**Task goal**
Give back every record exactly as it reads.

**Extracted material**
━━━━━━━━━━━━━━━━

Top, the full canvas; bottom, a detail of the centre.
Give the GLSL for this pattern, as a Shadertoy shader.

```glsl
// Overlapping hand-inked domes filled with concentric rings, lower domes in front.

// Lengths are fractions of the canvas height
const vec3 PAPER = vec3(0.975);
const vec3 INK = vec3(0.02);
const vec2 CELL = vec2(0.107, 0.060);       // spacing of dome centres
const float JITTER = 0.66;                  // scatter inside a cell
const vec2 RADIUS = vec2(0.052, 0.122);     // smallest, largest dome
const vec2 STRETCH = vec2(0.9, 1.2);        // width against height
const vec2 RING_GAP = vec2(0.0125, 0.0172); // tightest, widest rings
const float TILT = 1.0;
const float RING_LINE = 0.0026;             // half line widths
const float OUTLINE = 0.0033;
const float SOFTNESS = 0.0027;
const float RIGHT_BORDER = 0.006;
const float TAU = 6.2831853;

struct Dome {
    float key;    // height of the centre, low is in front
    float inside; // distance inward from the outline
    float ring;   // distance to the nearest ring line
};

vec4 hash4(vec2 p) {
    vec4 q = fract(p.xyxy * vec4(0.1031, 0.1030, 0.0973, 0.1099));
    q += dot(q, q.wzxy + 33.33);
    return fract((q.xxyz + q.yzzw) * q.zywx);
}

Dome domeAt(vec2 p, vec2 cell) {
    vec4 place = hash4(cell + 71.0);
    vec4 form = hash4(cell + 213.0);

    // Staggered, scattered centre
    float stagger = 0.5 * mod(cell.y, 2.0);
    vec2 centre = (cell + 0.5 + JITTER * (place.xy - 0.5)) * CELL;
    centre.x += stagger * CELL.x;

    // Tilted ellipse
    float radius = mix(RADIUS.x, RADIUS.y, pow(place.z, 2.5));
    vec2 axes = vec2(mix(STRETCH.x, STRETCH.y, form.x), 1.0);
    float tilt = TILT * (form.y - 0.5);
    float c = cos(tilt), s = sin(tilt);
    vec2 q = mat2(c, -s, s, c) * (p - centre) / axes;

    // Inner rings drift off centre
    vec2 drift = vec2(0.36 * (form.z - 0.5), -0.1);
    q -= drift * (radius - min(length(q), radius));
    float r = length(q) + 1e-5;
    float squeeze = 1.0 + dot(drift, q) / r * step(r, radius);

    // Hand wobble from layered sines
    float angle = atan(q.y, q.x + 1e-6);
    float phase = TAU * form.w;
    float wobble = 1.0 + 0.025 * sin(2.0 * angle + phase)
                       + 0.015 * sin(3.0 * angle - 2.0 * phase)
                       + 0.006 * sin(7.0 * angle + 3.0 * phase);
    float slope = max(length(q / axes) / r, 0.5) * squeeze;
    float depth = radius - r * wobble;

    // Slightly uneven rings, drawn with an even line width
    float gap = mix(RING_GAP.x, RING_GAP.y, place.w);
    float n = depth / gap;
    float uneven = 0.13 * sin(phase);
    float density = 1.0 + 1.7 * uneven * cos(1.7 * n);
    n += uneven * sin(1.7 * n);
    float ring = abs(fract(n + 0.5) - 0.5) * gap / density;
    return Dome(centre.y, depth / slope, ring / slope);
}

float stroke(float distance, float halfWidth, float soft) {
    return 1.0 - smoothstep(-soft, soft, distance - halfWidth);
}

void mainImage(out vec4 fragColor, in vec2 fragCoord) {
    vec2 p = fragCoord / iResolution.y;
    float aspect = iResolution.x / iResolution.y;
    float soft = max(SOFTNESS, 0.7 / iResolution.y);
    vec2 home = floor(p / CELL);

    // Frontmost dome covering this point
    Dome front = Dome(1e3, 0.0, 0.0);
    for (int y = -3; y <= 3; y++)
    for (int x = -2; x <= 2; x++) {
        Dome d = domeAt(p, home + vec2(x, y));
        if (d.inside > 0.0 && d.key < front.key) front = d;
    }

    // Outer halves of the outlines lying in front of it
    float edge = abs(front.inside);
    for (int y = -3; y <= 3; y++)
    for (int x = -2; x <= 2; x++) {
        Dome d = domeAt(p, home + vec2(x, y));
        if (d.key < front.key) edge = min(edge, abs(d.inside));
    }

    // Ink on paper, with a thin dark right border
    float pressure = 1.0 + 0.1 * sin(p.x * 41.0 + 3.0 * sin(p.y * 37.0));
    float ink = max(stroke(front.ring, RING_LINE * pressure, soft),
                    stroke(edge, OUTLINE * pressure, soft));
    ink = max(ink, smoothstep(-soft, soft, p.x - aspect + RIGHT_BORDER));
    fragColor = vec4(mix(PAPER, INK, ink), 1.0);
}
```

━━━━━━━━━━━━━━━━

**The answer**
Top, the full canvas; bottom, a detail of the centre.
Give the GLSL for this pattern, as a Shadertoy shader.

```glsl
// Overlapping hand-inked domes filled with concentric rings, lower domes in front.

// Lengths are fractions of the canvas height
const vec3 PAPER = vec3(0.975);
const vec3 INK = vec3(0.02);
const vec2 CELL = vec2(0.107, 0.060);       // spacing of dome centres
const float JITTER = 0.66;                  // scatter inside a cell
const vec2 RADIUS = vec2(0.052, 0.122);     // smallest, largest dome
const vec2 STRETCH = vec2(0.9, 1.2);        // width against height
const vec2 RING_GAP = vec2(0.0125, 0.0172); // tightest, widest rings
const float TILT = 1.0;
const float RING_LINE = 0.0026;             // half line widths
const float OUTLINE = 0.0033;
const float SOFTNESS = 0.0027;
const float RIGHT_BORDER = 0.006;
const float TAU = 6.2831853;

struct Dome {
    float key;    // height of the centre, low is in front
    float inside; // distance inward from the outline
    float ring;   // distance to the nearest ring line
};

vec4 hash4(vec2 p) {
    vec4 q = fract(p.xyxy * vec4(0.1031, 0.1030, 0.0973, 0.1099));
    q += dot(q, q.wzxy + 33.33);
    return fract((q.xxyz + q.yzzw) * q.zywx);
}

Dome domeAt(vec2 p, vec2 cell) {
    vec4 place = hash4(cell + 71.0);
    vec4 form = hash4(cell + 213.0);

    // Staggered, scattered centre
    float stagger = 0.5 * mod(cell.y, 2.0);
    vec2 centre = (cell + 0.5 + JITTER * (place.xy - 0.5)) * CELL;
    centre.x += stagger * CELL.x;

    // Tilted ellipse
    float radius = mix(RADIUS.x, RADIUS.y, pow(place.z, 2.5));
    vec2 axes = vec2(mix(STRETCH.x, STRETCH.y, form.x), 1.0);
    float tilt = TILT * (form.y - 0.5);
    float c = cos(tilt), s = sin(tilt);
    vec2 q = mat2(c, -s, s, c) * (p - centre) / axes;

    // Inner rings drift off centre
    vec2 drift = vec2(0.36 * (form.z - 0.5), -0.1);
    q -= drift * (radius - min(length(q), radius));
    float r = length(q) + 1e-5;
    float squeeze = 1.0 + dot(drift, q) / r * step(r, radius);

    // Hand wobble from layered sines
    float angle = atan(q.y, q.x + 1e-6);
    float phase = TAU * form.w;
    float wobble = 1.0 + 0.025 * sin(2.0 * angle + phase)
                       + 0.015 * sin(3.0 * angle - 2.0 * phase)
                       + 0.006 * sin(7.0 * angle + 3.0 * phase);
    float slope = max(length(q / axes) / r, 0.5) * squeeze;
    float depth = radius - r * wobble;

    // Slightly uneven rings, drawn with an even line width
    float gap = mix(RING_GAP.x, RING_GAP.y, place.w);
    float n = depth / gap;
    float uneven = 0.13 * sin(phase);
    float density = 1.0 + 1.7 * uneven * cos(1.7 * n);
    n += uneven * sin(1.7 * n);
    float ring = abs(fract(n + 0.5) - 0.5) * gap / density;
    return Dome(centre.y, depth / slope, ring / slope);
}

float stroke(float distance, float halfWidth, float soft) {
    return 1.0 - smoothstep(-soft, soft, distance - halfWidth);
}

void mainImage(out vec4 fragColor, in vec2 fragCoord) {
    vec2 p = fragCoord / iResolution.y;
    float aspect = iResolution.x / iResolution.y;
    float soft = max(SOFTNESS, 0.7 / iResolution.y);
    vec2 home = floor(p / CELL);

    // Frontmost dome covering this point
    Dome front = Dome(1e3, 0.0, 0.0);
    for (int y = -3; y <= 3; y++)
    for (int x = -2; x <= 2; x++) {
        Dome d = domeAt(p, home + vec2(x, y));
        if (d.inside > 0.0 && d.key < front.key) front = d;
    }

    // Outer halves of the outlines lying in front of it
    float edge = abs(front.inside);
    for (int y = -3; y <= 3; y++)
    for (int x = -2; x <= 2; x++) {
        Dome d = domeAt(p, home + vec2(x, y));
        if (d.key < front.key) edge = min(edge, abs(d.inside));
    }

    // Ink on paper, with a thin dark right border
    float pressure = 1.0 + 0.1 * sin(p.x * 41.0 + 3.0 * sin(p.y * 37.0));
    float ink = max(stroke(front.ring, RING_LINE * pressure, soft),
                    stroke(edge, OUTLINE * pressure, soft));
    ink = max(ink, smoothstep(-soft, soft, p.x - aspect + RIGHT_BORDER));
    fragColor = vec4(mix(PAPER, INK, ink), 1.0);
}
```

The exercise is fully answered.